DALLAS (AP) _ Two games into the Western Conference finals, the Dallas Mavericks have been ahead for less than three minutes.

Still, the Mavs returned home for Game 3 on Friday night tied with the San Antonio Spurs at one game apiece.

``I don't think we've played a good game yet,'' Dallas point guard Steve Nash said Thursday. ``We haven't played really well yet and haven't found our rhythm. And since we're tied, in a way, the series really hasn't started yet.''

With all the fouls and technicals called the first two games, neither had the pace or flow expected from two 60-win teams. The best basketball this series has to offer is likely still to come.

That's got to be a bit frustrating for the Spurs, considering they've led for more than 93 of 96 minutes this series and find themselves in essentially a best-of-five series without the homecourt advantage.

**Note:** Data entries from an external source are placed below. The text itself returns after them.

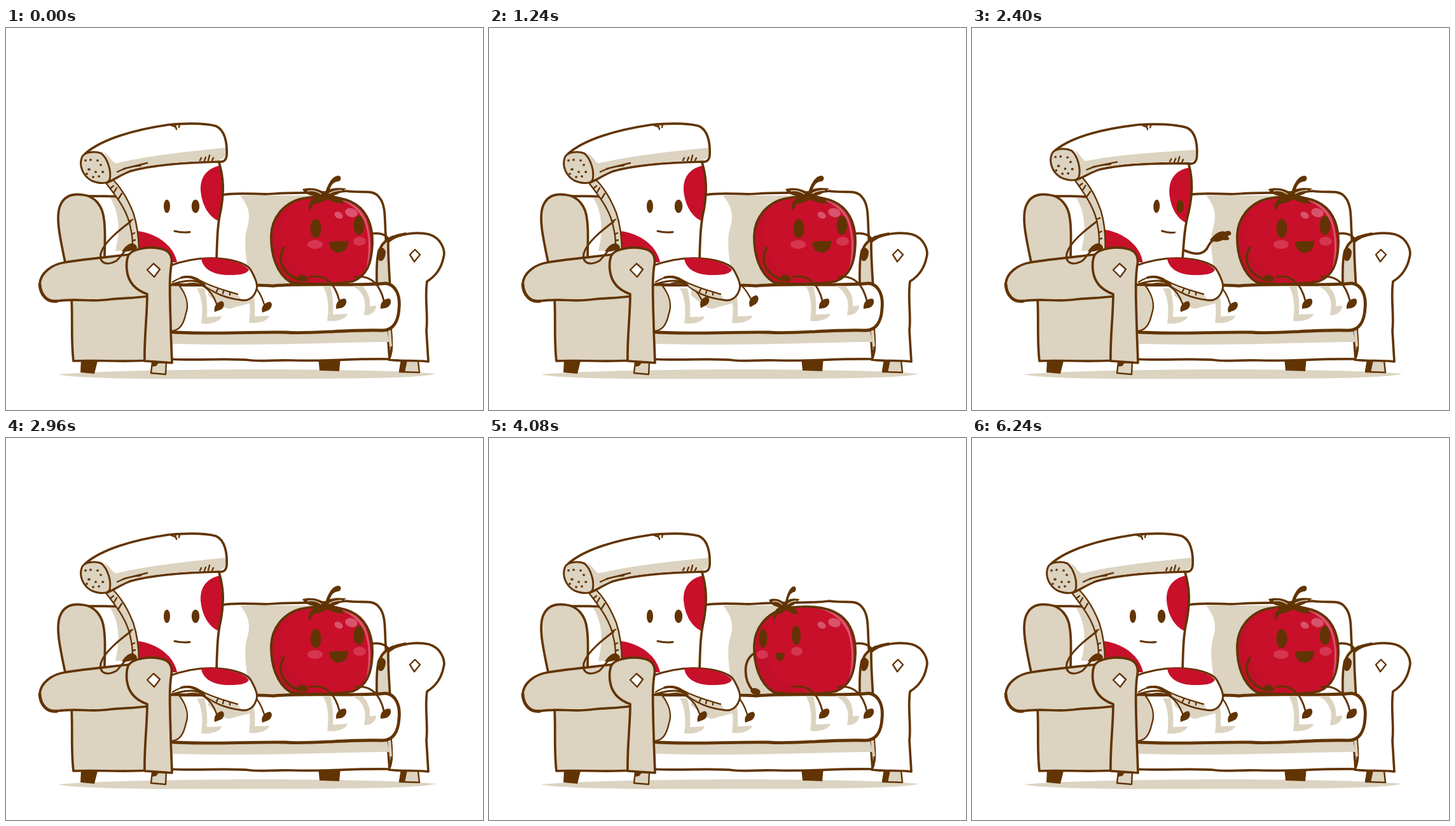
Recreate the animation shown at these times as an HTML page. Size 750 by 600 pixels, loop 6.4 s.

```html
<!DOCTYPE html>
<html lang="en">
<head>
<meta charset="utf-8">
<title>Pizza and tomato on a sofa</title>
<style>
  html, body { margin: 0; width: 100%; height: 100%; overflow: hidden; background: #fff; }
  svg { display: block; width: 750px; height: 600px; }
  .line, .white, .beige { stroke: #623403; stroke-width: 3.7; stroke-linecap: round; stroke-linejoin: round; fill: none; }
  .white { fill: #fff; }
  .beige { fill: #dcd3c1; }
  .paper { fill: #fff; }
  .shade { fill: #dcd3c1; }
  .ink { fill: #623403; }
  .red { fill: #c8102b; }
  .pink { fill: #d8536b; }
  .blush { fill: #d6354f; }
  .thin { stroke-width: 2.4; }
  .mid { stroke-width: 3; }
  .bold { stroke-width: 4.8; }
</style>
</head>
<body>
<svg viewBox="0 0 750 600">
  <path class="shade" d="M82 544C180 535 560 533 676 543C650 551 520 551 380 551C230 552 110 551 82 544Z"/>

  <!-- sofa back -->
  <path class="white" d="M121 263C145 266 160 262 185 266L341 262C370 257 400 263 425 260C450 258 510 260 535 256C560 260 577 253 586 265C598 278 595 300 597 325L600 410H150Z"/>
  <path class="shade" d="M164 267C178 290 180 318 172 350H215V267Z"/>
  <path class="shade" d="M368 263C386 285 384 300 377 322C374 350 380 375 385 402H480V263Z"/>
  <path class="beige" d="M93 368C85 330 77 295 86 277C93 262 108 260 121 262C140 264 152 280 154 300C157 320 155 340 155 364Z"/>

  <!-- sofa feet -->
  <path class="ink" d="M118 521L144 523L139 543L117 541ZM491 518H526L524 539L493 538Z"/>
  <path class="beige thin" d="M230 525H252L251 544L228 542Z"/>
  <path class="beige thin" d="M622 522L648 523L650 541L619 540Z"/>
  <path class="ink" d="M621 522H631L627 541L618 540ZM229 526H240L236 531L229 532Z"/>

  <!-- front panel -->
  <path class="white" d="M255 477H600L603 520C540 519 500 524 450 522C420 521 405 524 385 522C350 518 300 523 258 520Z"/>
  <path class="shade" d="M262 479L599 476L603 493C500 494 400 500 262 496Z"/>

  <!-- right arm -->
  <path class="beige" d="M583 402C582 360 583 342 603 331C612 325 620 325 628 323L606 402Z"/>
  <path class="white" d="M601 336C616 322 648 320 665 324C685 330 691 350 688 360C684 380 672 392 662 398C658 425 664 450 661 475L664 524C640 521 625 524 602 521C609 505 606 490 605 470C608 440 600 370 601 336Z"/>
  <path class="shade" d="M600 474L605 474L607 500L603 500Z"/>
  <path class="line thin" d="M643 348L651 356L642 367L635 356Z"/>

  <!-- seat cushion -->
  <path class="white bold" d="M255 403C300 405 370 402 420 405C480 400 550 406 597 401C613 403 620 420 618 440C617 462 608 475 592 475C540 473 480 481 440 478C380 477 300 482 255 477Z"/>
  <path class="beige thin" d="M258 404L272 404C283 418 288 434 283 448C279 466 273 476 258 476Z"/>
  <g class="shade">
    <path d="M318 408H392L388 430C375 436 362 437 352 441C342 441 332 432 318 420Z"/>
    <path id="cast" d="M498 405L510 405C514 420 515 435 514 450L537 449C535 457 520 462 505 460C508 440 507 420 498 405Z"/>
    <use href="#cast" x="-198" y="4"/>
    <use href="#cast" x="-123" y="3"/>
    <path d="M545 405L560 405C570 415 573 425 572 437L582 436C582 446 572 452 563 451C566 435 566 425 555 412Z"/>
  </g>

  <!-- pizza -->
  <g id="poker">
    <path class="line" d="M300 347L333 349C350 356 361 357 369 347C374 338 377 333 384 329"/>
    <path class="ink" d="M374 333C382 322 392 317 398 320C404 317 409 320 407 325C402 326 401 327 405 331C400 336 396 331 392 334C385 337 378 336 374 333Z"/>
  </g>
  <g id="pizza">
    <path class="paper" d="M160 238C185 262 198 290 205 366L331 364C331 335 332 310 338 285C343 255 342 235 335 208Z"/>
    <path class="red" d="M336 216C315 221 305 235 306 255C308 280 320 297 334 303C341 280 343 250 336 216Z"/>
    <path class="red" d="M207 319C235 322 263 340 269 368H209Z"/>
    <path class="line" d="M335 211C342 235 343 255 338 285C332 310 332 335 331 364"/>
    <path class="beige thin" d="M156 242C178 270 192 290 196 315C200 330 199 340 199 352L209 352C209 325 205 305 200 290C190 265 180 250 168 238Z"/>
    <path class="line thin" d="M164 252L169 248M170 258L174 251M177 268L182 260M194 303L199 301M198 324L202 322M199 334L203 333"/>
    <path class="white" d="M125 197C150 175 200 160 255 152C290 149 315 150 330 154C344 160 348 180 347 200C346 208 342 211 335 210C290 211 230 215 195 225C180 230 172 238 158 243Z"/>
    <path class="shade" d="M154 196C165 202 169 215 175 212C230 199 290 194 345 188L345 203L335 208C290 209 230 213 195 223L164 238C166 222 163 208 154 196Z"/>
    <path class="beige mid" d="M119 204C122 194 140 193 150 197C160 205 166 225 163 238C160 246 145 244 135 240C120 232 115 216 119 204Z"/>
    <path class="line" d="M125 208h.1M133 207h.1M144 208h.1M130 222h1M141 226h.1M152 226h.5M127 229h.1M137 234h.1M146 233h.1M149 215h.1"/>
    <path class="line thin" d="M175 226Q190 218 212 216M185 221L222 212M260 153L265 155M266 153L268 159M273 152L272 156M305 208L307 204M312 208L314 203M318 208L320 200M324 208L326 204"/>
    <g class="ink">
      <ellipse id="pEye1" rx="5" ry="10.5"/>
      <ellipse id="pEye2" rx="6.2" ry="10.5"/>
    </g>
    <path id="pMouth" class="line mid" d="M265 319Q277 322 289 320.5"/>
  </g>
  <g id="pLeg1">
    <path class="line thin" d="M285 402C305 398 322 408 331 433"/>
    <path class="ink" d="M328 446C326 436 332 430 340 429C345 432 343 441 336 443Z"/>
  </g>
  <g id="pLeg2">
    <path class="line thin" d="M356 396C385 394 398 408 406 434"/>
    <path class="ink" d="M403 447C400 437 407 431 415 430C421 433 417 442 411 444Z"/>
  </g>
  <path class="white mid" d="M250 376C280 364 310 360 335 362C362 364 382 372 386 382C393 395 397 405 393 413C389 424 380 430 368 427C345 424 325 416 310 402C295 394 280 396 250 406Z"/>
  <path class="red" d="M307 362C330 359 372 366 382 380C378 387 366 388 350 388C325 388 309 378 307 362Z"/>
  <path class="shade" d="M312 402C328 410 345 414 364 418L369 425C342 422 327 414 312 404Z"/>
  <path class="line thin" d="M262 399C278 389 290 387 304 396C325 408 345 412 364 418M333 410L331 414M342 413L341 417M352 416L352 419"/>
  <path class="line" d="M276 392C292 388 302 396 312 404"/>

  <!-- left arm -->
  <path class="beige" d="M103 424C105 460 102 490 106 523C140 521 180 525 225 522V415Z"/>
  <path class="beige" d="M93 368C72 371 54 385 53 402C54 420 65 431 80 429C110 424 135 431 165 426C190 424 205 424 225 421V352C180 358 130 362 93 368Z"/>
  <path class="line bold" d="M53 402C54 420 65 431 80 429"/>
  <path class="beige" d="M193 356C200 347 225 342 245 347C258 350 262 360 260 372C256 395 258 430 259 470L261 526L218 523C217 490 222 450 222 418C205 412 192 400 190 380C189 370 190 362 193 356Z"/>
  <path class="white thin" d="M232 370L242 379L233 391L222 380Z"/>
  <path class="line mid" d="M196 304C180 316 154 336 149 354C146 371 160 373 173 366C181 360 186 347 197 343"/>
  <path class="ink" d="M182 351C188 342 196 335 203 340C209 345 205 350 198 349C192 352 187 351 182 351Z"/>

  <!-- tomato -->
  <path class="line" d="M575 323C590 321 597 325 602 332M608 328C592 336 586 344 588 357"/>
  <path class="ink" d="M584 350C588 342 594 344 597 351C597 360 593 367 588 366C583 362 583 356 584 350Z"/>
  <path id="body" class="red" d="M417 325C418 300 435 275 465 268C495 262 530 264 550 277C570 290 577 315 576 340C575 370 567 390 545 398C520 403 470 403 447 399C425 385 416 355 417 325Z"/>
  <path fill="#b90f29" opacity=".4" d="M418 325C417 355 425 384 447 397C470 401 500 400 515 397C470 396 435 370 430 325C430 305 440 290 446 280C428 292 419 310 418 325Z"/>
  <path class="pink" d="M510 266C540 268 558 282 566 300C576 330 575 360 566 380C572 350 571 325 564 305C555 285 538 271 510 266Z"/>
  <ellipse class="pink" cx="523" cy="294" rx="7" ry="5" transform="rotate(30 523 294)"/>
  <ellipse class="pink" cx="543" cy="290" rx="10" ry="7" transform="rotate(15 543 290)"/>
  <use href="#body" class="line" style="fill-opacity:0"/>
  <ellipse id="cheek1" class="blush" cy="340" ry="7"/>
  <ellipse id="cheek2" class="blush" cy="335" ry="7"/>
  <g class="ink">
    <ellipse id="tEye1" ry="15"/>
    <ellipse id="tEye2" ry="15"/>
    <path id="tMouth" d="M-15 -6C-7 -10 7 -7 15 -9C16 3 8 10 -1 10C-9 9 -14 3 -15 -6Z"/>
  </g>
  <path id="tArm" class="line"/>
  <ellipse id="tHand" class="ink" rx="8" ry="5"/>
  <g id="stem">
    <path class="ink" d="M-34 -7C-24 -10 -10 -9 0 -2C10 -10 24 -9 35 -8C28 -3 22 2 15 3C25 5 30 10 32 16C22 16 12 13 5 9C-2 13 -8 16 -16 16C-19 20 -21 24 -23 28C-27 16 -20 8 -12 5C-20 3 -30 2 -34 -7Z"/>
    <path d="M-26 -4Q-14 -6 -4 1M8 0Q16 -5 28 -5" fill="none" stroke="#dcd3c1" stroke-width="1.5"/>
    <path class="ink" d="M2 -2C6 -14 12 -27 22 -28C28 -28 28 -20 22 -19C14 -18 10 -12 8 -2Z"/>
  </g>
  <g id="tLeg1">
    <path class="line mid" d="M478 391C500 386 517 400 524 428"/>
    <path class="ink" d="M519 441C518 431 524 425 533 425C538 429 534 439 526 440Z"/>
  </g>
  <g id="tLeg2">
    <path class="line mid" d="M549 391C572 388 587 400 594 428"/>
    <path class="ink" d="M589 441C588 431 594 425 603 425C608 429 604 439 596 440Z"/>
  </g>
</svg>
<script>
const LOOP = 6400, STEP = 40;

// [time, value] steps, eased between neighbours
const lean = [[1960, 0], [2240, 1], [2640, 1], [2960, 0]];
const reach = [[2040, -85], [2280, 9], [2400, 0], [2520, 9], [2600, 0], [2880, -85]];
const turn = [[2960, 0], [3360, 1], [5240, 1], [5480, 0]];
const pizzaKick = [[0, 0], [380, 1], [760, 0], [1140, 1], [1520, 0]];
const tomatoKick = [[5240, 0], [5640, 25], [6240, 0]];
const pizzaBlinks = [[1240, 1520]];
const tomatoBlinks = [[560, 880], [3680, 4080], [5920, 6240]];

const $ = id => document.getElementById(id);
const mix = (a, b, p) => a + (b - a) * p;
const move = (id, value) => $(id).setAttribute('transform', value);

function at(steps, t) {
  if (t <= steps[0][0]) return steps[0][1];
  for (let i = 1; i < steps.length; i++) {
    const [t0, a] = steps[i - 1], [t1, b] = steps[i];
    if (t <= t1) {
      const u = (t - t0) / (t1 - t0);
      return mix(a, b, u * u * (3 - 2 * u));
    }
  }
  return steps[steps.length - 1][1];
}

function openness(blinks, t) {
  const b = blinks.find(([from, to]) => t > from && t < to);
  return b ? 1 - 0.9 * Math.sin(Math.PI * (t - b[0]) / (b[1] - b[0])) : 1;
}

function drawPizza(t) {
  const p = at(lean, t), open = openness(pizzaBlinks, t), kick = at(pizzaKick, t);
  move('pizza', `rotate(${2.3 * p} 265 360)`);
  move('pEye1', `translate(${253 + 34 * p} ${280 - p}) scale(1 ${open})`);
  move('pEye2', `translate(${298 + 26 * p} ${280 - 2 * p}) scale(${1 - 0.1 * p} ${open})`);
  move('pMouth', `translate(${277 + 30 * p} ${-1.5 * p}) scale(${1 - 0.15 * p} 1) translate(-277 0)`);
  move('poker', `translate(${at(reach, t)} 0)`);
  move('pLeg1', `rotate(${-9.3 * kick} 285 405)`);
  move('pLeg2', `rotate(${-11.5 * kick} 356 396)`);
}

function drawTomato(t) {
  const p = at(turn, t), open = openness(tomatoBlinks, t), kick = at(tomatoKick, t);
  const m = (a, b) => mix(a, b, p);
  const wide = (id, cx, rx) => {
    $(id).setAttribute('cx', cx);
    $(id).setAttribute('rx', rx);
  };
  wide('cheek1', m(486, 430), m(12, 9));
  wide('cheek2', m(556, 484), m(10, 9));
  $('tEye1').setAttribute('rx', m(8.5, 6.5));
  $('tEye2').setAttribute('rx', m(8.5, 7));
  move('tEye1', `translate(${m(487, 431)} 315) scale(1 ${open})`);
  move('tEye2', `translate(${m(555, 483)} 310) scale(1 ${open})`);
  const p3 = p ** 3;
  move('tMouth', `translate(${m(523, 457.5)} 343) scale(${1 - 0.53 * p3} ${1 - 0.32 * p3})`);
  $('tArm').setAttribute('d',
    `M${m(437, 416)} ${m(345, 339)}C${m(427, 399)} ${m(360, 350)} ${m(430, 400)} ${m(385, 380)} ${m(462, 415)} ${m(396, 397)}`);
  move('tHand', `translate(${m(467, 419)} ${m(393, 398)}) rotate(15)`);
  move('stem', `translate(${m(500, 464)} ${m(260, 261)}) scale(${m(1, 0.7)} 1)`);
  move('tLeg1', `rotate(${-kick} 478 392)`);
  move('tLeg2', `rotate(${-kick} 548 392)`);
}

const start = performance.now();
function frame() {
  const t = Math.floor(((performance.now() - start) % LOOP) / STEP) * STEP;
  drawPizza(t);
  drawTomato(t);
  requestAnimationFrame(frame);
}
frame();
</script>
</body>
</html>
```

The whistles aren't the only things slowing the Mavericks. Dallas players and coaches were quick to credit San Antonio on Thursday for playing excellent defense, especially with Tim Duncan and David Robinson providing low-post shotblocking the Mavs haven't seen this postseason.

``I think both teams are very focused, have very good game plans to stop one another and counter-moves,'' said Dallas' Nick Van Exel, who has gone cold after practically single-handedly lifting Dallas past Sacramento in the last round. ``That's what it should be about _ both teams battling and seeing who has the best moves and comes out with the win.''

Van Exel was trying to redirect the focus away from officiating, which at this point isn't very easy.

Mavericks owner Mark Cuban said he received 750 e-mails concerning the officiating by the time he went to sleep after San Antonio's 119-106 victory in Game 2 Wednesday night, then had another 500 when he awoke. A common theme: Why does the NBA assign playoff games to referees whose personalities affect the way the game is called?

Joey Crawford was the most-talked about official.

Bolstering his reputation for having a short fuse, Crawford called four technical fouls in the first quarter, ejecting Dallas coach Don Nelson with two quick technicals during a timeout. Nelson walked to the center of the scorer's table and stared at Crawford.

It happened so quickly and under such tame circumstances that most of the Mavericks didn't even see what happened. That confusion made them doubt it was a motivational ploy, even though Nelson has been known to try that stunt.

Spurs coach Gregg Popovich, who used to work for Nelson and remains his close friend, saw right through it.

``I know fully what Nellie was doing,'' he said Thursday, refusing to elaborate.

Because players and coaches are not allowed to publicly criticize referees, most tried to steer clear of the subject. So did NBA vice president of operations Stu Jackson, who oversees the referees.

``We're not commenting on it,'' Jackson said. ``I don't have a reason why we're not commenting.''

The Mavericks are hoping that playing in front of a raucous crowd biased in their favor will help sway some close calls from the officials.

Although Nash said, ``it's why people play for homecourt advantage,'' he also hopes his team can find something else to focus on.

``It's stupid to even worry about referees,'' he said. ``They have a tough job to do. Let them do it. No matter what's happening, whether you're not getting a fair shake on a given night, there's nothing you can do about it. It's not deliberate. Even if it is deliberate, what are you going to do about it?''

San Antonio's Stephen Jackson said his team has it's priorities straight.

``Everybody wants to play, so the best bet is to keep your mouth closed and play basketball,'' he said. ``Everything else will handle itself.''